Friday, February 20, 2004 - ©2004 IranMania.com
TEHRAN, Feb 20 (AFP) - Iran's parliament is one of just a few elected bodies in Iran, and as reformists have discovered, control of it does not translate into enough real power to challenge hardliners who control the institutions that matter.
Over the past four years, the reformist-controlled Majlis has churned out a string of bills aimed at democratising the 25-year-old Islamic republic and easing Islamic social regulations.
And they assert they had the mandate to do succeed, given that Iran's late revolutionary founder, Ayatollah Ruhollah Khomeini, once said "the Majlis is the pinnacle of public affairs".
Parliament is also promoted by the regime as a manifestation of Iran's republican status, with the 290-seat chamber also having five seats reserved for recognised religious minorities -- Jews, Christians and Zoroastrians -- and 13 woman MPs.
But it lives in an often-uneasy coexistence with other institutions, a sometimes schizophrenic state of affairs that the regime terms "Islamic democracy".
Legislation is subject to tough scrutiny from the Guardians Council, a 12-member senate-like body of jurists and clerics who screen all laws to see if they comply with their ridged interpretations of Islamic law and the constitution.
More often than not, reformist legislation has been rejected. Either it is unceremoniously binned or it is sent back with suggestions for extensive amendments that effectively kill off the original purpose of the bill.
It was also the Guardians Council that ruthlessly culleds the list of prospective candidates for Friday's election. It weeded out some 2,300 would-be MPs -- most of them reformists -- meaning that it effectively has the power to determine the make-up of the Majlis.
And the Council has also reflected the concerns of powerful religious foundations who control much of the economy, by blocking moves to open it up to greater foreign investment and private industry.
Protracted disputes between the Guardians Council and the Majlis can always be sent to the Expediency Council -- another conservative-run oversight body that is headed by powerful former president Akbar Hashemi Rafsanjani.
Once seen as a moderate, Rafsanjani is now considered a central pillar of pragmatic conservatives, and the Expediency Council frequently takes the side of the Guardians.
While largely powerless, Majlis deputies have profited from the fact that debates are also relayed across the country by state media -- ironically another conservative-controlled bastion. So the chamber has served as an effective platform for their calls for change.
In the end, supreme leader Ayatollah Ali Khamenei has the final say in all matters of state. He rules over Iran under a concept known as Velayat-e Faqih -- governorship of the jurist -- which gives him sacred powers akin to those of an Imam, or successor to the Muslim prophet and leader of the Shiite faith.
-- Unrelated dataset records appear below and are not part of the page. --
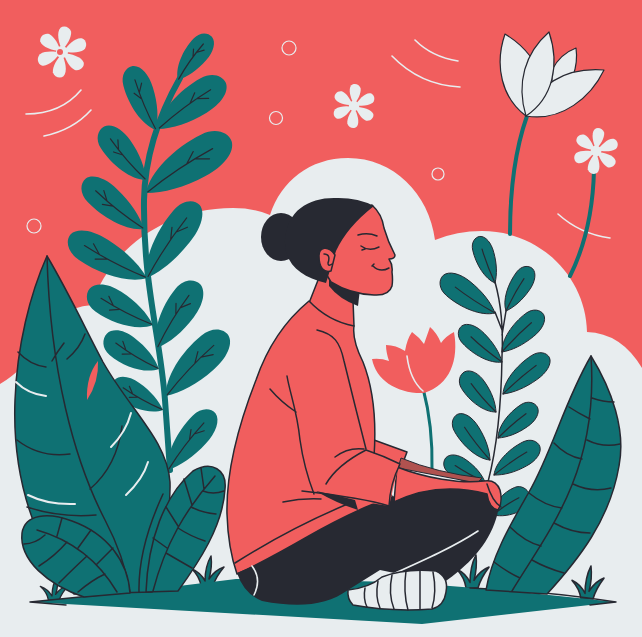
<!DOCTYPE html>
<html lang="en">
<head>
<meta charset="utf-8">
<title>Meditation in the garden</title>
<style>
:root{--coral:#f15e5e;--cloud:#e8edef;--teal:#0f7173;--ink:#272932;--shade:#b0524f}
html,body{margin:0;height:100%;overflow:hidden;background:var(--cloud)}
svg{display:block;width:642px;height:637px}
.coral{fill:var(--coral)}.cloud{fill:var(--cloud)}.teal{fill:var(--teal)}.ink{fill:var(--ink)}
.line{fill:none;stroke:var(--ink);stroke-width:1.5;stroke-linecap:round;stroke-linejoin:round}
.edge{stroke:var(--ink);stroke-width:1.5;stroke-linejoin:round}
.light{fill:none;stroke:var(--cloud);stroke-width:1.6;stroke-linecap:round}
.stem{fill:none;stroke:var(--teal);stroke-linecap:round}
.vein{fill:none;stroke:var(--ink);stroke-width:1.2;stroke-linecap:round;vector-effect:non-scaling-stroke}
.rim{stroke:var(--ink);stroke-width:1;vector-effect:non-scaling-stroke}
</style>
</head>
<body>
<svg viewBox="0 0 642 637" role="img" aria-label="A woman sits cross-legged with closed eyes among leaves and flowers">
<defs>
<g id="blade"><path class="teal" d="M0 0C14-20 48-30 78-26C94-24 102-10 100 2C97 16 80 24 60 22C35 20 15 12 0 0Z"/></g>
<g id="leaf"><use href="#blade"/><path class="vein" d="M2 0Q40-6 80-3M50-4L62-13M60-4L72 6"/></g>
<g id="sprig-leaf"><path class="teal rim" d="M0 0C14-20 48-30 78-26C94-24 102-10 100 2C97 16 80 24 60 22C35 20 15 12 0 0Z"/><path class="vein" d="M0 0Q40-5 74-3"/></g>
<path id="petal" d="M0-2C-4-8-8-19-4-24C-1-27 5-26 7-21C8-15 4-7 0-2Z"/>
<g id="blossom" class="cloud"><circle r="6"/><use href="#petal"/><use href="#petal" transform="rotate(60)"/><use href="#petal" transform="rotate(120)"/><use href="#petal" transform="rotate(180)"/><use href="#petal" transform="rotate(240)"/><use href="#petal" transform="rotate(300)"/></g>
<path id="grass" class="teal edge" d="M-4 0C-5-7-9-13-13-17C-6-14-2-9 0-5C0-14 2-23 6-30C7-22 6-14 4-7C8-13 13-17 19-19C14-13 10-7 8 0Z"/>
</defs>

<g id="sky">
<rect class="coral" width="642" height="637"/>
<path class="cloud" d="M0 384Q24 370 38 345Q54 308 92 305C106 256 160 208 233 208Q254 208 270 215C281 181 310 158 348 158C393 158 429 193 435 240Q457 231 482 231C540 231 586 277 587 332Q621 333 642 368V637H0Z"/>
<g class="light">
<path d="M26 114Q61 114 81 90M44 136Q73 130 91 110M392 56Q420 85 460 87M415 40Q432 57 458 61M558 214Q580 234 610 238"/>
<g stroke-width="1.2"><circle cx="289" cy="48" r="7"/><circle cx="276" cy="118" r="6.500"/><circle cx="438" cy="174" r="6"/><circle cx="34" cy="226" r="7"/></g>
</g>
<use href="#blossom" transform="translate(62 52) rotate(6)"/><circle class="coral" cx="60" cy="52" r="3"/>
<use href="#blossom" transform="translate(354 106) rotate(2) scale(.86)"/>
</g>

<g id="tall-flowers">
<path class="stem" stroke-width="4" d="M527 116C515 150 510 190 510 234M594 170C593 212 584 248 570 276"/>
<use href="#blossom" transform="translate(596 151) rotate(6) scale(.9)"/>
<g class="cloud edge" style="stroke-width:1.200">
<path d="M552 70Q560 54 576 48Q578 62 573 76L552 90Z"/>
<path d="M526 116C537 86 563 67 604 70C591 97 562 122 526 116Z"/>
<path d="M526 116C502 98 494 66 505 34Q520 43 530 56L536 88Z"/>
<path d="M526 116C516 83 525 53 549 32C560 65 553 98 526 116Z"/>
</g>
</g>

<g id="tall-branch">
<path class="stem" stroke-width="6" d="M180 78C163 108 145 150 144 200C143 285 160 335 165 400L170 470"/>
<use href="#leaf" transform="translate(178 80) rotate(-53) scale(.55 .48)"/>
<use href="#leaf" transform="translate(156 130) rotate(-111) scale(.68 .56)"/>
<use href="#leaf" transform="translate(158 129) rotate(-35) scale(.82 .66)"/>
<use href="#leaf" transform="translate(146 180) rotate(-129) scale(.68 .58)"/>
<use href="#leaf" transform="translate(146 193) rotate(-32) scale(1 .78)"/>
<use href="#leaf" transform="translate(144 229) rotate(-140) scale(.77 .6)"/>
<use href="#leaf" transform="translate(147 278) rotate(-151) scale(.88 .66)"/>
<use href="#leaf" transform="translate(147 278) rotate(-55) scale(.9 .66)"/>
<use href="#leaf" transform="translate(153 325) rotate(-151) scale(.73 .62)"/>
<use href="#leaf" transform="translate(157 348) rotate(-57) scale(.77 .64)"/>
<use href="#leaf" transform="translate(159 369) rotate(-147) scale(.63 .58)"/>
<use href="#leaf" transform="translate(166 396) rotate(-45) scale(.87 .68)"/>
<use href="#leaf" transform="translate(163 410) rotate(-149) scale(.57 .5)"/>
<use href="#leaf" transform="translate(168 470) rotate(-51) scale(.74 .58)"/>
</g>

<g id="tulip">
<path class="stem" stroke-width="3" d="M423 388Q433 426 432 470"/>
<path class="coral" d="M424 393C397 394 376 380 372 359Q381 358 389 361Q386 352 386 345Q396 345 405 351Q407 339 412 332Q419 337 424 344L430 327Q437 333 441 343Q446 336 454 332C459 360 450 385 424 393Z"/>
<path class="light" d="M407 356Q410 380 423 391"/>
</g>

<g id="sprig">
<use href="#sprig-leaf" transform="translate(495 283) rotate(-109) scale(.49 .4)"/>
<use href="#sprig-leaf" transform="translate(506 311) rotate(-59) scale(.5 .42)"/>
<use href="#sprig-leaf" transform="translate(495 313) rotate(-145) scale(.64 .52)"/>
<use href="#sprig-leaf" transform="translate(502 362) rotate(-139) scale(.54 .45)"/>
<use href="#sprig-leaf" transform="translate(502 352) rotate(-43) scale(.56 .46)"/>
<use href="#sprig-leaf" transform="translate(503 394) rotate(-39) scale(.59 .46)"/>
<use href="#sprig-leaf" transform="translate(496 412) rotate(-129) scale(.51 .46)"/>
<use href="#sprig-leaf" transform="translate(498 438) rotate(-39) scale(.5 .44)"/>
<use href="#sprig-leaf" transform="translate(490 460) rotate(-126) scale(.56 .46)"/>
<use href="#sprig-leaf" transform="translate(494 475) rotate(-33) scale(.54 .46)"/>
<use href="#sprig-leaf" transform="translate(485 482) rotate(-149) scale(.46 .42)"/>
<use href="#sprig-leaf" transform="translate(493 515) rotate(-31) scale(.42 .48)"/>
<path class="line" d="M495 282Q504 314 502 356Q501 432 488 482M495 312L502 330M506 311L502 335"/>
</g>

<g id="ground">
<use href="#grass" transform="translate(205 586)"/>
<use href="#grass" transform="translate(470 588) scale(1 1.100)"/>
<use href="#grass" transform="translate(52 600) scale(.9 .8)"/>
<use href="#grass" transform="translate(585 599) scale(1 1.100)"/>
<path class="teal" d="M30 602L130 592L236 579L400 582L500 590L616 602L422 624Z"/>
<path class="line" d="M30 602L130 592M470 588Q545 591 616 602L590 605M30 602L66 605"/>
</g>

<g id="right-leaf">
<path class="teal edge" d="M486 590C492 555 512 522 529 492C552 452 565 400 591 356C612 390 626 430 619 466C610 520 578 560 547 594Z"/>
<path class="line" d="M591 356C594 400 588 445 572 485C555 527 532 558 512 591M592 398Q603 402 614 402M590 419Q578 413 569 407M587 440Q603 448 620 444M582 459Q566 456 554 443M573 484Q592 493 611 488M562 508Q545 506 529 493M554 523Q572 533 590 533M541 546Q525 542 510 527M532 560Q546 568 564 573M520 578Q507 572 494 562"/>
</g>

<g id="left-leaves">
<path class="teal edge" d="M74 594C34 542 12 478 15 400C17 346 30 294 47 256C69 293 86 330 103 362C130 410 167 440 170 482C171 520 160 560 152 592Z"/>
<path class="line" d="M47 256C50 370 74 460 105 520Q124 556 130 592M18 352Q30 365 46 367M52 361Q57 352 64 343M67 359Q80 348 85 334M17 440Q40 458 70 454M90 489Q117 466 122 426M27 507Q60 518 96 515M139 592Q138 548 163 494"/>
<path class="coral" d="M87 400Q86 376 98 361Q99 382 87 400Z"/>
<path class="light" style="stroke-width:2" d="M16 382Q28 394 46 396M111 447Q126 432 131 413M126 495Q143 479 148 462M28 495Q48 505 75 504"/>
<path class="teal edge" d="M84 597C48 585 19 560 22 533C25 514 48 512 72 521C108 534 128 562 130 593Z"/>
<path class="line" d="M37 530C72 540 98 560 117 592M57 536L62 518M78 548L91 530M97 564L113 548M45 535Q35 544 24 544M67 542Q55 556 39 566M87 556Q74 568 59 583M105 574Q92 580 78 592"/>
<path class="teal edge" d="M146 592C148 540 164 496 193 471C212 460 227 470 225 489C223 526 199 562 178 591Z"/>
<path class="line" d="M215 476C185 510 165 545 153 591M204 489L201 468M192 505L184 479M178 526L166 507M167 548L153 538M203 491Q213 495 224 491M191 507Q203 513 216 514M178 528Q190 536 205 541M166 553Q178 560 192 568"/>
</g>

<g id="woman">
<g id="head">
<ellipse class="ink" cx="281" cy="237" rx="20" ry="24"/>
<path class="coral edge" d="M322 270L309 303Q328 328 354 326L353 300L358 292Q340 278 322 270Z"/>
<path class="ink" d="M329 277L360 289L358 306Q339 299 329 286Z"/>
<path class="coral edge" d="M372 205Q382 214 384 228Q388 242 395 255Q395 259 389 259Q393 265 392 272Q393 280 392 286Q389 296 374 295Q350 294 331 282L319 262L336 226Z"/>
<path class="ink" d="M326 283C300 277 284 263 285 240C287 211 308 198 334 198Q357 197 374 206Q347 227 336 251Z"/>
<path class="coral edge" d="M335 255C328 245 319 247 319 256C319 268 324 273 331 271Z"/>
<path class="line" d="M324 254Q331 254 328 263Q328 267 332 264M358 235Q368 232 377 236M361 246Q369 252 379 247M362 250L365 249M373 266Q380 273 389 268M372 266L374 264"/>
</g>
<g id="far-arm">
<path class="coral edge" d="M374 440L407 452L401 468L370 464Z"/>
<path d="M401 458Q437 473 482 478L477 483L398 468Z" fill="var(--shade)" stroke="var(--ink)"/>
</g>
<g id="shirt">
<path class="coral edge" d="M309 301C286 320 267 348 256 380C238 426 226 472 227 514Q228 548 237 574L395 503L374 457Q378 400 363 362Q352 340 354 326Q328 321 309 301Z"/>
<path class="line" d="M317 330C334 334 340 342 344 361Q355 406 366 449M287 376C290 394 297 410 300 440Q304 468 314 494M270 389Q281 402 296 412M235 563Q290 528 350 503"/>
</g>
<g id="legs">
<path class="ink" d="M237 573C285 552 330 518 387 498C430 485 470 488 490 493Q502 503 496 519C488 545 468 566 443 583L380 570L348 590C326 606 298 608 262 601Q244 594 237 573Z"/>
<path class="light" d="M252 566Q262 579 254 595M382 579C422 561 452 548 478 531"/>
</g>
<g id="near-arm">
<path class="coral edge" d="M397 467C425 478 460 484 484 481Q496 479 500 490Q503 502 498 510Q489 508 487 494C457 486 425 487 394 502Z"/>
<path class="line" d="M487 484Q492 501 501 507"/>
<path class="coral" d="M326 486L366 450L399 464L389 506L352 500Z"/>
<path class="line" d="M326 484Q337 465 366 450Q384 456 400 464Q390 484 389 506Q364 498 302 491M335 457Q348 447 364 449M283 502Q302 498 321 499"/>
<path class="ink" d="M316 491Q337 495 355 500L358 510Q336 503 316 491Z"/>
</g>
<g id="shoe">
<path class="cloud edge" d="M348 590Q369 588 382 577Q405 568 436 571Q449 577 446 592Q444 606 432 609Q391 612 353 605Q347 599 348 590Z"/>
<path class="line" d="M365 588Q363 599 367 607M378 581Q375 597 380 608M392 575Q388 594 394 609M406 571Q403 592 408 610M420 571Q420 593 420 609M433 572Q437 592 432 608"/>
</g>
</g>
</svg>
</body>
</html>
Elsewhere, religious conservatives wield enormous power through the judiciary. The Islamic republic's courts have been particularly unforgiving to reformist activists, and even those who technically enjoy parliamentary immunity.
Outgoing reformists already fear a judicial backlash once they are ousted from the Majlis, as is widely expected given that most of them have been barred from standing in Friday's polls.
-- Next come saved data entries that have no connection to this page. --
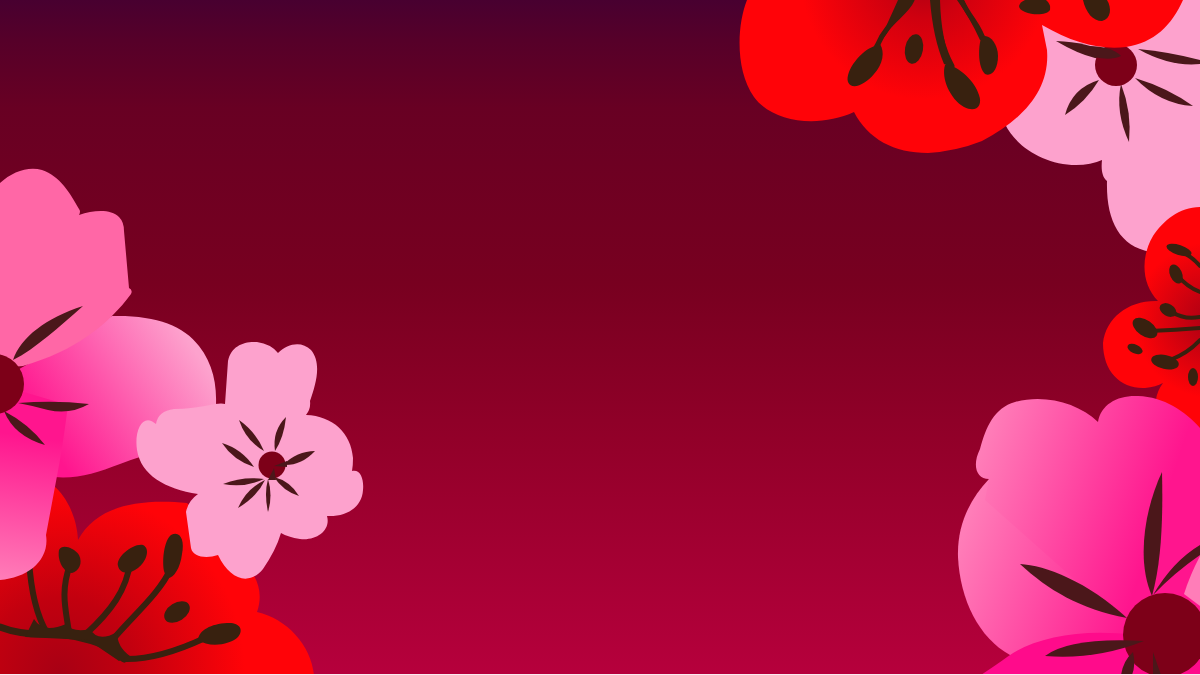
<!DOCTYPE html>
<html lang="en">
<head>
<meta charset="utf-8">
<title>Blossom background</title>
<style>
:root{--red:#ff0308;--red-deep:#a80014;--pale:#fda2cd;--rose:#ff67a6;--hot:#ff158e;--soft:#ff7db8;--seed:#7d0018;--stamen:#38210f;--vein:#4b171a}
html,body{margin:0;width:1200px;height:675px;overflow:hidden;background:#fff}
svg{display:block}
.pale{fill:var(--pale)}
.rose{fill:var(--rose)}
.seed{fill:var(--seed)}
.vein{fill:var(--vein)}
.stamen{fill:var(--stamen)}
.stalk{fill:none;stroke:var(--stamen);stroke-linecap:round;stroke-linejoin:round}
.c1{stop-color:var(--red-deep)}
.c2{stop-color:var(--red)}
.c3{stop-color:var(--hot)}
.c4{stop-color:var(--soft)}
.c5{stop-color:var(--pale)}
</style>
</head>
<body>
<svg width="1200" height="675" viewBox="0 0 1200 675" role="img" aria-label="Red and pink blossoms on a crimson gradient">
<defs>
<linearGradient id="dusk" x1="0" y1="0" x2="0" y2="1">
<stop offset="0" stop-color="#480030"/><stop offset=".06" stop-color="#560029"/><stop offset=".16" stop-color="#680023"/><stop offset=".42" stop-color="#780020"/><stop offset=".65" stop-color="#920029"/><stop offset="1" stop-color="#b6003c"/>
</linearGradient>
<radialGradient id="red-top" gradientUnits="userSpaceOnUse" cx="925" cy="-25" r="125"><stop offset="0" class="c1"/><stop offset=".35" stop-color="#cf000f"/><stop offset="1" class="c2"/></radialGradient>
<radialGradient id="red-side" gradientUnits="userSpaceOnUse" cx="1212" cy="320" r="78"><stop offset="0" class="c1"/><stop offset="1" class="c2"/></radialGradient>
<radialGradient id="red-low" gradientUnits="userSpaceOnUse" cx="60" cy="672" r="185"><stop offset="0" class="c1"/><stop offset=".4" stop-color="#c2000f"/><stop offset="1" class="c2"/></radialGradient>
<linearGradient id="pink-right" gradientUnits="userSpaceOnUse" x1="975" y1="500" x2="1155" y2="565"><stop offset="0" class="c4"/><stop offset="1" class="c3"/></linearGradient>
<linearGradient id="pink-upper" gradientUnits="userSpaceOnUse" x1="985" y1="440" x2="1165" y2="500"><stop offset="0" class="c4"/><stop offset="1" class="c3"/></linearGradient>
<linearGradient id="pink-middle" gradientUnits="userSpaceOnUse" x1="50" y1="445" x2="195" y2="350"><stop offset="0" class="c3"/><stop offset="1" class="c5"/></linearGradient>
<linearGradient id="pink-lower" gradientUnits="userSpaceOnUse" x1="20" y1="435" x2="0" y2="580"><stop offset="0" class="c3"/><stop offset="1" class="c4"/></linearGradient>
</defs>

<rect width="1200" height="675" fill="url(#dusk)"/>

<g id="pale-blossom-top">
<path class="pale" d="M1005 124C1016 147 1045 165 1076 165Q1091 165 1102 160C1101 169 1102 177 1107 181C1106 220 1119 246 1150 252L1200 252V0H1040Z"/>
<g class="vein">
<path d="M1056 41Q1088 42 1110 54Q1105 60 1095 58Q1078 54 1056 41Z"/>
<path d="M1099 80Q1072 88 1065 115Q1086 102 1099 80Z"/>
<path d="M1121 84Q1115 112 1129 142Q1132 112 1121 84Z"/>
<path d="M1135 78Q1160 104 1193 106Q1168 88 1135 78Z"/>
<path d="M1138 49Q1170 67 1200 64V60Q1170 52 1138 49Z"/>
</g>
<circle class="seed" cx="1116" cy="65" r="21"/>
<path class="vein" d="M1088 46Q1112 46 1121 56Q1111 61 1094 57Z"/>
</g>

<g id="red-blossom-top">
<path fill="url(#red-top)" d="M747 0C737 25 735 70 754 97C773 123 819 128 854 112C868 139 894 153 928 153Q957 151 982 141C1026 118 1050 88 1047 50L1042 25C1073 43 1100 50 1126 47C1154 43 1172 25 1183 0Z"/>
<g class="stalk">
<path stroke-width="5" d="M912 0C906 14 887 22 878 44L873 53M935 0C937 25 941 46 952 66M961 0C971 20 980 26 984 42"/>
</g>
<g class="stamen">
<path d="M898 0H914Q897 16 885 36L876 48Q890 18 898 0ZM930 0H940Q941 40 953 68L944 64Q933 38 930 0ZM957 0H964Q973 20 986 38L980 40Q970 18 957 0Z"/>
<path d="M875 46C861 50 845 71 848 82C852 91 866 84 874 74C883 64 885 52 880 44Z"/>
<ellipse cx="914" cy="49" rx="9" ry="15" transform="rotate(10 914 49)"/>
<path d="M945 65C941 78 950 99 964 107C976 113 983 106 979 95C975 81 959 67 948 65Z"/>
<path d="M981 38C978 49 978 67 985 74C992 77 998 69 998 56C998 44 990 35 984 36Z"/>
<path d="M1019 6C1019 14 1045 18 1050 10Q1051 4 1046 0H1025Q1020 2 1019 6Z"/>
<path d="M1083 0C1086 13 1093 21 1102 21C1111 19 1112 8 1107 0Z"/>
</g>
</g>

<g id="red-blossom-side">
<path fill="url(#red-side)" d="M1200 207C1179 207 1163 221 1153 236C1140 258 1142 285 1158 301C1128 300 1106 318 1103 343C1103 372 1121 389 1145 388Q1156 387 1163 383Q1157 391 1156 400L1200 430Z"/>
<g class="stalk" stroke-width="4">
<path d="M1174 250Q1188 252 1200 266M1177 275Q1187 287 1200 292M1172 312Q1184 320 1200 317M1150 331Q1176 330 1200 328M1170 360Q1188 353 1200 340"/>
</g>
<g class="stamen">
<ellipse cx="1179" cy="250" rx="13" ry="5" transform="rotate(18 1179 250)"/>
<ellipse cx="1176" cy="274" rx="6" ry="10" transform="rotate(-24 1176 274)"/>
<ellipse cx="1168" cy="310" rx="9" ry="6" transform="rotate(30 1168 310)"/>
<ellipse cx="1145" cy="328" rx="14" ry="8" transform="rotate(35 1145 328)"/>
<ellipse cx="1135" cy="349" rx="8" ry="4.5" transform="rotate(24 1135 349)"/>
<ellipse cx="1165" cy="362" rx="14" ry="7" transform="rotate(12 1165 362)"/>
<ellipse cx="1193" cy="377" rx="5" ry="9"/>
</g>
</g>

<g id="pink-blossom-right">
<path fill="url(#pink-right)" d="M989 479C969 500 957 526 958 557C960 600 979 638 1010 655L1200 675V440Z"/>
<path fill="url(#pink-upper)" d="M989 479C976 479 972 465 980 449C986 427 994 408 1015 402C1045 394 1078 403 1098 422C1101 404 1118 395 1138 396C1164 397 1185 411 1200 428V600L1120 620L985 500Z"/>
<path fill="#ff7db8" d="M1200 556Q1190 575 1184 594L1200 606Z"/>
<path fill="#ff0b8b" d="M981 675Q993 667 1003 660C1030 638 1080 628 1134 635L1200 650V675Z"/>
<g class="vein">
<path d="M1162 472C1145 508 1136 560 1152 596C1162 560 1163 515 1162 472Z"/>
<path d="M1020 564C1045 565 1088 582 1127 618C1080 609 1048 590 1020 564Z"/>
<path d="M1153 595Q1173 561 1200 545V555Q1174 573 1153 595Z"/>
</g>
<circle class="seed" cx="1165" cy="635" r="42"/>
<g class="vein">
<path d="M1045 656Q1070 637 1144 641Q1096 660 1045 656Z"/>
<path d="M1121 675Q1123 661 1133 652Q1136 665 1132 675ZM1153 652L1161 675H1153Z"/>
</g>
</g>

<g id="red-blossom-low">
<path fill="url(#red-low)" d="M0 560L54 486C67 497 77 518 78 540C95 509 131 498 187 503L240 560C257 573 264 592 257 612C287 619 311 645 314 675H0Z"/>
<g class="stalk">
<path stroke-width="7" d="M0 627Q20 635 49 634Q72 633 104 645L124 659"/>
<path stroke-width="6" d="M29 560Q32 608 47 633M70 565C60 592 66 610 69 633M130 562C127 590 110 612 86 634M171 568C160 594 128 620 110 643M124 659Q158 660 205 638"/>
</g>
<g class="stamen">
<path d="M34 619Q43 634 66 624Q73 633 90 629Q98 643 117 632Q117 647 130 656L119 661L88 640L25 637Z"/>
<path d="M59 550C62 544 73 547 79 555C83 563 79 571 72 573C64 573 57 561 59 550Z"/>
<path d="M118 566C116 557 133 543 143 545C151 549 146 562 138 568C129 575 120 574 118 566Z"/>
<path d="M164 571C162 560 164 541 171 535C180 530 185 540 182 554C180 571 171 581 166 577Z"/>
<ellipse cx="177" cy="612" rx="14" ry="9" transform="rotate(-32 177 612)"/>
<path d="M198 640C199 630 211 624 227 623C240 622 244 630 238 637C230 645 209 648 198 640Z"/>
</g>
</g>

<g id="pink-blossom-left">
<path fill="url(#pink-middle)" d="M0 380L112 316C155 315 183 325 199 346C213 364 217 384 216 408L140 457Q130 460 120 464C96 473 78 479 54 477L0 440Z"/>
<path fill="url(#pink-lower)" d="M0 385L68 405Q63 445 57 476L46 535C50 560 28 578 0 580Z"/>
<path class="rose" d="M0 183C12 172 28 166 42 170C60 176 70 193 79 209Q81 211 79 215C94 210 111 209 119 217Q124 222 124 231L129 288Q133 290 131 294C108 325 75 351 23 366L0 368Z"/>
<g class="vein">
<path d="M83 306C46 318 21 337 13 360C35 349 59 327 83 306Z"/>
<path d="M18 403Q55 400 89 404Q70 415 48 410Q34 406 18 403Z"/>
<path d="M4 411Q14 436 45 445Q29 424 4 411Z"/>
</g>
<circle class="seed" cx="-6" cy="384" r="30"/>
</g>

<g id="pale-blossom-small">
<path class="pale" d="M225 404L228 361C231 346 244 341 257 342Q271 344 278 353C288 343 302 341 311 350C322 363 316 384 310 401Q311 409 306 415C333 416 351 433 353 458Q353 466 352 471C361 469 364 480 363 490C362 507 347 517 327 516C331 530 317 541 300 539Q288 537 281 533Q276 550 263 569C249 586 230 580 218 555C206 559 193 557 191 548L186 512Q188 501 198 494C165 489 141 475 137 450C134 430 143 412 156 424Q158 411 174 409Q192 409 215 404Q222 403 225 404Z"/>
<g class="vein">
<path d="M239 420Q246 441 264 451Q256 432 239 420Z"/>
<path d="M286 417Q272 431 275 451Q284 437 286 417Z"/>
<path d="M222 443Q233 460 254 467Q242 449 222 443Z"/>
<path d="M315 451Q297 451 283 465Q301 466 315 451Z"/>
<path d="M223 484Q243 476 264 479Q245 488 223 484Z"/>
<path d="M238 508Q246 489 265 480Q257 497 238 508Z"/>
<path d="M268 479Q264 494 268 512Q273 495 268 479Z"/>
<path d="M274 477Q283 491 299 496Q290 481 274 477Z"/>
</g>
<circle class="seed" cx="272" cy="465" r="13.5"/>
<path class="vein" d="M268 480L274 468L276 480ZM274 466L287 461V467Z"/>
</g>

<rect y="674" width="1200" height="1" fill="#fbe9f0"/>
</svg>
</body>
</html>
And even while reformists were in the parliament and a reformist president, Mohammad Khatami, has been in office, the courts undermined their positions by targeting newspapers, dissidents and pro-democracy students.
With conservatives expected to win Friday's elections, Khatami and his reformist colleagues -- also increasingly powerless in the face of hardline opposition -- are also under threat.
The parliament can impeach the president and ministers if needed, but the incoming conservatives may just choose to be patient -- Khatami's second and final term in office ends in mid-2005.